I don’t like shopping, but I do like the cosy little shops of Iraq, like the one of the Baghdadi gold salesman in the picture who had coffee brought in for my translator and me. But I hate how difficult it can be to understand what the price of an item should be and how to reach there by haggling. And I still feel uncomfortable when people do it for me, as for a foreigner the price would always be higher than for a local.

What I love is that Iraqis love their country; what I hate is how they neglect it. The Jewish past is now mostly wiped out, even though when the Jews left in the fifties a city like Baghdad was thriving because of its large Jewish community. Cultural heritage is mostly neglected and in shambles, even famous sites like the ancient city or Ur (where Abraham lived) and Babylon.

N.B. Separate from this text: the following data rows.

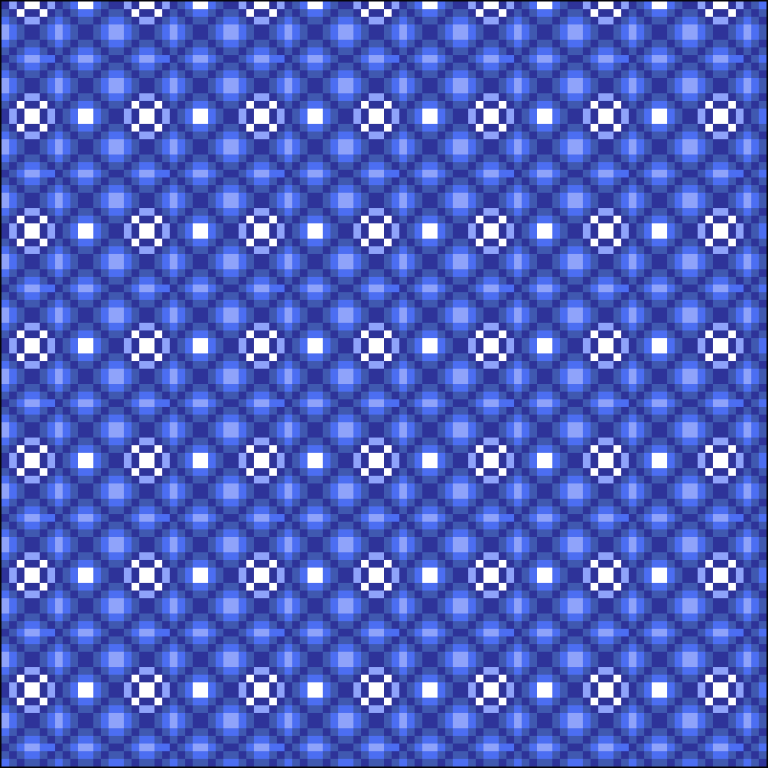
Give the GLSL for this pattern, as a Shadertoy shader.

```glsl
// Pixel-grid weave of blue blobs with white checkered flowers, framed by a thin black line.

const float GRID = 100.0;          // cells along each side
const float TILE = 15.0;           // cells in one repeat
const float BORDER = 1.0 / 512.0;  // frame width

const vec3 INK   = vec3(0.02, 0.02, 0.04);
const vec3 NAVY  = vec3(0.18, 0.20, 0.60);
const vec3 SLATE = vec3(0.25, 0.35, 0.69);
const vec3 AZURE = vec3(0.30, 0.43, 0.95);
const vec3 PALE  = vec3(0.56, 0.64, 0.98);
const vec3 WHITE = vec3(1.0);

// Splits a tile axis into four bands; the narrow band has one core cell instead of two.
// Returns (band index, cell within band), where cells 1 and 2 are the core.
vec2 bandAt(float p, float narrowBand) {
    p += step(narrowBand * 4.0 + 2.0, p);
    return vec2(floor(p / 4.0), mod(p, 4.0));
}

bool isCore(float bandCell) {
    return bandCell > 0.5 && bandCell < 2.5;
}

// Alternating bright and dark blobs, shaded from core to corner.
vec3 blobColor(vec2 p) {
    vec2 bx = bandAt(p.x, 1.0);
    vec2 by = bandAt(p.y, 2.0);
    bool coreX = isCore(bx.y);
    bool coreY = isCore(by.y);
    bool bright = mod(bx.x + by.x, 2.0) < 0.5;

    // Single-cell dash reaching into the narrow crossing
    if (bx == vec2(1.0, 0.0) && by.x == 2.0 && coreY) return AZURE;

    if (coreX && coreY) {
        if (!bright) return NAVY;
        return by.x == 0.0 ? WHITE : PALE;
    }
    if (coreX || coreY) return bright ? AZURE : SLATE;
    return bright ? SLATE : NAVY;
}

// Color of one grid cell, with columns from the left and rows from the top.
vec3 cellColor(vec2 cell) {
    cell = clamp(cell, 0.0, GRID - 1.0);
    vec2 p = mod(vec2(cell.x - 2.0, GRID + 1.0 - cell.y), TILE);

    // Distance from the flower centre, wrapped around the tile
    vec2 q = abs(mod(p - 1.5 + 0.5 * TILE, TILE) - 0.5 * TILE);
    float outer = max(q.x, q.y);
    float inner = min(q.x, q.y);
    if (outer < 2.0) return (q.x < 1.0) == (q.y < 1.0) ? WHITE : NAVY;
    if (outer < 3.0 && inner < 1.0) return PALE;
    return blobColor(p);
}

// Blends the four cells around the nearest grid corner over one pixel.
vec3 smoothCells(vec2 g, vec2 pixel) {
    vec2 corner = floor(g + 0.5);
    vec2 w = clamp((g - corner) / pixel + 0.5, 0.0, 1.0);
    vec3 low  = mix(cellColor(corner - 1.0), cellColor(corner - vec2(0.0, 1.0)), w.x);
    vec3 high = mix(cellColor(corner - vec2(1.0, 0.0)), cellColor(corner), w.x);
    return mix(low, high, w.y);
}

void mainImage(out vec4 fragColor, in vec2 fragCoord) {
    vec2 uv = fragCoord / iResolution.xy;
    vec2 pixel = 1.0 / iResolution.xy;
    float scale = GRID / (1.0 - 2.0 * BORDER);
    vec3 color = smoothCells((uv - BORDER) * scale, pixel * scale);

    // Frame
    vec2 inset = min(uv, 1.0 - uv) - BORDER;
    vec2 inside = clamp(inset / pixel + 0.5, 0.0, 1.0);
    color = mix(INK, color, inside.x * inside.y);

    fragColor = vec4(color, 1.0);
}
```
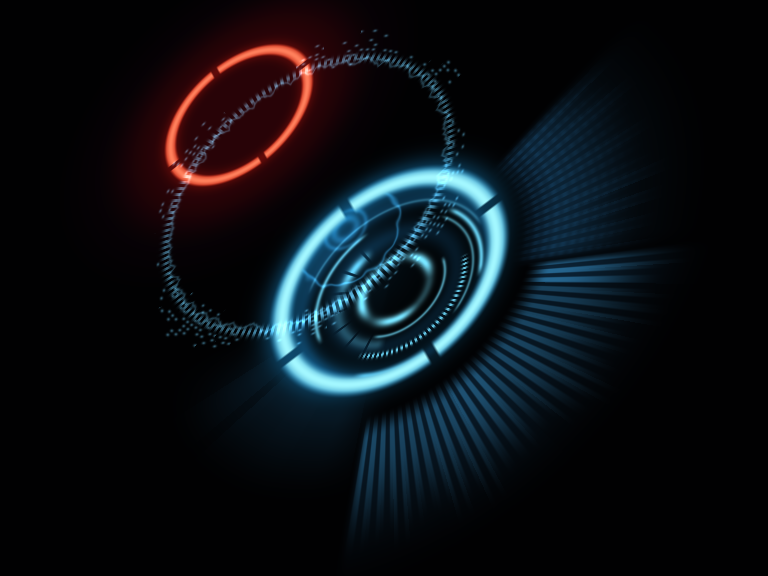
This background is drawn by a WebGL 1 fragment shader. Its source:

```glsl
precision highp float;
// A glowing cyan dial with a fan of light bars, a smaller red ring in a dark
// haze, and a dashed spectrum loop linking them, all on black. Each part is
// drawn in polar coordinates of its own tilted ellipse; angles are in degrees.

uniform vec2 u_resolution;

float hash(vec2 p) {
  return fract(sin(dot(p, vec2(127.1, 311.7))) * 43758.5);
}

vec2 gradient(vec2 cell) {
  float a = 6.2832 * hash(cell);
  return vec2(cos(a), sin(a));
}

float gradientNoise(vec2 p) {
  vec2 i = floor(p), f = fract(p), e = vec2(1.0, 0.0);
  vec2 s = f * f * (3.0 - 2.0 * f);
  float low = mix(dot(gradient(i), f), dot(gradient(i + e), f - e), s.x);
  float high = mix(dot(gradient(i + e.yx), f - e.yx), dot(gradient(i + 1.0), f - 1.0), s.x);
  return mix(low, high, s.y);
}

// Radius (1 on the ellipse) and angle in the plane of a tilted ellipse
vec2 tiltedPolar(vec2 p, vec2 center, vec2 axes) {
  p -= center;
  vec2 q = vec2(dot(p, vec2(0.737, 0.676)), dot(p, vec2(-0.676, 0.737))) / axes;
  return vec2(length(q), degrees(atan(q.y, q.x + 1e-5)));
}

float bell(float x, float width) {
  x /= width;
  return exp(-x * x);
}

float sector(float angle, float middle, float halfWidth, float soft) {
  float d = abs(mod(angle - middle + 180.0, 360.0) - 180.0);
  return 1.0 - smoothstep(halfWidth - soft, halfWidth + soft, d);
}

float arc(vec2 polar, float radius, float width, float middle, float halfWidth) {
  return bell(polar.x - radius, width) * sector(polar.y, middle, halfWidth, 5.0);
}

// Band of four pieces, parted by narrow gaps
float splitRing(vec2 polar, float inner, float soft) {
  float gap = abs(mod(polar.y + 53.0, 90.0) - 45.0) * polar.x;
  return smoothstep(inner - soft, inner + soft, polar.x)
    * (1.0 - smoothstep(1.0 - soft, 1.0 + soft, polar.x)) * smoothstep(1.6, 3.2, gap);
}

float stripes(float angle, float count) {
  return 0.5 + 0.5 * cos(radians(angle) * count);
}

vec3 lightFan(vec2 polar) {
  float r = polar.x, a = polar.y;
  float lower = sector(a, -89.0, 41.0, 1.5);
  float upper = sector(a, -20.0, 26.0, 3.0);
  float left = sector(a, -166.0, 34.0, 12.0);
  float start = smoothstep(1.22, 1.46, r);
  float panel = 0.7 + 0.5 * hash(vec2(floor(a / 11.0), 4.0));
  float reach = 2.45 + 0.35 * hash(vec2(floor(a / 3.0), 9.0));
  float bars = smoothstep(0.15, 0.75, stripes(a, 120.0));
  float longFade = start * (1.0 - smoothstep(1.5, reach, r));
  float shortFade = smoothstep(1.05, 1.3, r) * (1.0 - smoothstep(1.35, reach - 0.3, r));
  float rows = 0.75 + 0.25 * cos(r * 75.0);
  vec3 light = vec3(0.035, 0.115, 0.175) * lower * panel * start * (1.0 - smoothstep(1.4, 2.95, r));
  light += vec3(0.09, 0.23, 0.31) * lower * panel * bars * longFade;
  light += vec3(0.04, 0.13, 0.20) * upper * shortFade * (0.6 + 0.55 * bars * rows);
  light += vec3(0.018, 0.055, 0.08) * upper * start * (1.0 - smoothstep(1.5, 2.8, r));
  return light + vec3(0.025, 0.085, 0.125) * left * panel * (1.0 - smoothstep(1.0, 2.0, r));
}

vec3 dialFace(vec2 p) {
  vec2 d = tiltedPolar(p, vec2(0.687, 0.498), vec2(0.237, 0.155));
  float thin = 0.6 * arc(d, 0.42, 0.014, -80.0, 65.0) + 0.7 * arc(d, 0.68, 0.018, 125.0, 42.0)
    + 0.8 * arc(d, 0.73, 0.02, -12.0, 30.0) + 0.5 * arc(d, 0.66, 0.013, -25.0, 45.0)
    + 0.75 * arc(d, 0.77, 0.025, -125.0, 20.0) + 0.25 * arc(d, 0.79, 0.014, 60.0, 65.0);
  float core = bell(d.x - 0.29, 0.04) * (0.3 + 0.75 * (sector(d.y, 5.0, 24.0, 18.0)
    + sector(d.y, -122.0, 26.0, 18.0) + sector(d.y, 151.0, 24.0, 18.0)));
  float collar = arc(d, 0.49, 0.045, 155.0, 70.0)
    * (0.3 + 0.7 * sector(d.y, 106.0, 14.0, 10.0)) * smoothstep(0.0, 0.08, stripes(d.y, 18.0));
  float beads = arc(d, 0.59, 0.022, -88.0, 62.0) * smoothstep(0.25, 0.75, stripes(d.y, 90.0));
  vec3 face = vec3(0.45, 0.85, 0.95) * (thin + core + 0.8 * collar + 0.85 * beads);
  face += vec3(0.02, 0.09, 0.14) * (bell(d.x - 0.52, 0.09) + bell(d.x - 0.8, 0.06));
  // Small gauge with a ragged outline, upper left
  vec2 g = tiltedPolar(p, vec2(0.600, 0.602), vec2(0.041, 0.027));
  face += vec3(0.06, 0.18, 0.25) * (bell(g.x - 1.0, 0.12) + bell(g.x - 0.55, 0.2));
  vec2 o = tiltedPolar(p, vec2(0.607, 0.587), vec2(0.101, 0.066));
  float ragged = 0.12 * gradientNoise(p * 45.0);
  face += vec3(0.09, 0.25, 0.34) * bell(o.x - 1.0 + ragged, 0.035);
  return face + vec3(0.03, 0.12, 0.18) * bell(length(p - vec2(0.57, 0.59)), 0.13);
}

vec3 spectrum(vec2 p) {
  vec2 s = tiltedPolar(p, vec2(0.535, 0.662), vec2(0.289, 0.186));
  float near = sector(s.y, -103.0, 35.0, 25.0);
  float ticks = bell(s.x - 1.0, 0.026 + 0.018 * near) * smoothstep(0.2, 0.8, stripes(s.y, 144.0));
  vec2 around = vec2(cos(radians(s.y)), sin(radians(s.y)));
  float wave = 0.06 * gradientNoise(around * 14.0) + 0.025 * gradientNoise(around * 37.0);
  float line = bell(s.x - 0.97 + wave, 0.011);
  // Loose dots on a polar grid, thinning away from the loop
  vec2 grid = vec2(s.y / 2.5, (s.x - 1.04) / 0.034);
  float patches = gradientNoise(around * 2.6 + 3.0);
  float chance = 0.4 + 0.7 * patches - 0.12 * abs(floor(grid.y));
  float dots = step(hash(floor(grid)), chance) * bell(length(fract(grid) - 0.5), 0.28);
  return vec3(0.36, 0.68, 0.82) * (ticks * (0.55 + 0.4 * near) + 0.3 * line + 0.5 * dots);
}

void main() {
  vec2 p = gl_FragCoord.xy / u_resolution.y;
  p.x += 0.6667 - 0.5 * u_resolution.x / u_resolution.y;
  vec2 red = tiltedPolar(p, vec2(0.415, 0.800), vec2(0.153, 0.089));
  vec2 blue = tiltedPolar(p, vec2(0.676, 0.512), vec2(0.237, 0.155));

  // Red haze and ring
  vec3 color = vec3(0.004, 0.004, 0.008);
  color += vec3(0.13, 0.006, 0.006) * (1.0 - smoothstep(1.1, 1.95, red.x));
  color += vec3(0.022, 0.002, 0.012) * (1.0 - smoothstep(1.7, 2.6, red.x));
  color += vec3(0.22, 0.03, 0.01) * bell(red.x - 0.93, 0.13);
  vec3 redBand = mix(vec3(0.75, 0.14, 0.07), vec3(1.0, 0.50, 0.36), bell(red.x - 0.93, 0.06));
  color = mix(color, redBand, splitRing(red, 0.86, 0.025));

  // Fan of bars, dark disc and its markings
  color += lightFan(blue);
  color *= 0.1 + 0.9 * smoothstep(0.95, 1.25, blue.x);
  color += dialFace(p) * (1.0 - smoothstep(0.85, 0.98, blue.x));

  // Cyan ring with a halo, weaker on the lower right
  float halo = 1.0 - 0.6 * sector(blue.y, -75.0, 65.0, 35.0);
  color += vec3(0.05, 0.27, 0.40) * halo * bell(blue.x - 0.92, 0.17);
  vec3 blueBand = mix(vec3(0.12, 0.52, 0.74), vec3(0.64, 0.97, 1.0), bell(blue.x - 0.915, 0.075));
  color = mix(color, blueBand, splitRing(blue, 0.84, 0.04));

  color += spectrum(p) * (1.0 - 0.5 * splitRing(blue, 0.84, 0.04));
  gl_FragColor = vec4(min(color, 1.0), 1.0);
}
```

But I love how they share their love for their country with foreigners; when I took a couple of Jewish rabbis around the sites in Kurdistan, they got hugged all the time as the Kurds’ best friends.

While I absolutely hate the Iraqi bureaucracy – and Kurdistan is no better – I love the way the locals always will try to find their way around it. They often succeed. And taught me how to too. I love the way people want to share – the food, the fun, the mood, but hate how difficult it is to say ‘no’ without being impolite.


I love the Iraqi light, and got addicted to it. But I hate the violence, that can raise its nasty head at any time. A man threatening another with a gun. Peaceful demonstrators being bashed for simply raising their voices. And the dark ways of people who use religion to attract followers. Most of all I hate the terror group ISIS and its followers who thought religion gave them the right to kidnap, rape and kill. And plunged our world from sunny and secure suddenly into the darkness of ancient times.

Yet love and hate, good and evil, the stories of Iraq, they are my inspiration.

Iraq got under my skin. And into my novels. I doubt if that will ever change.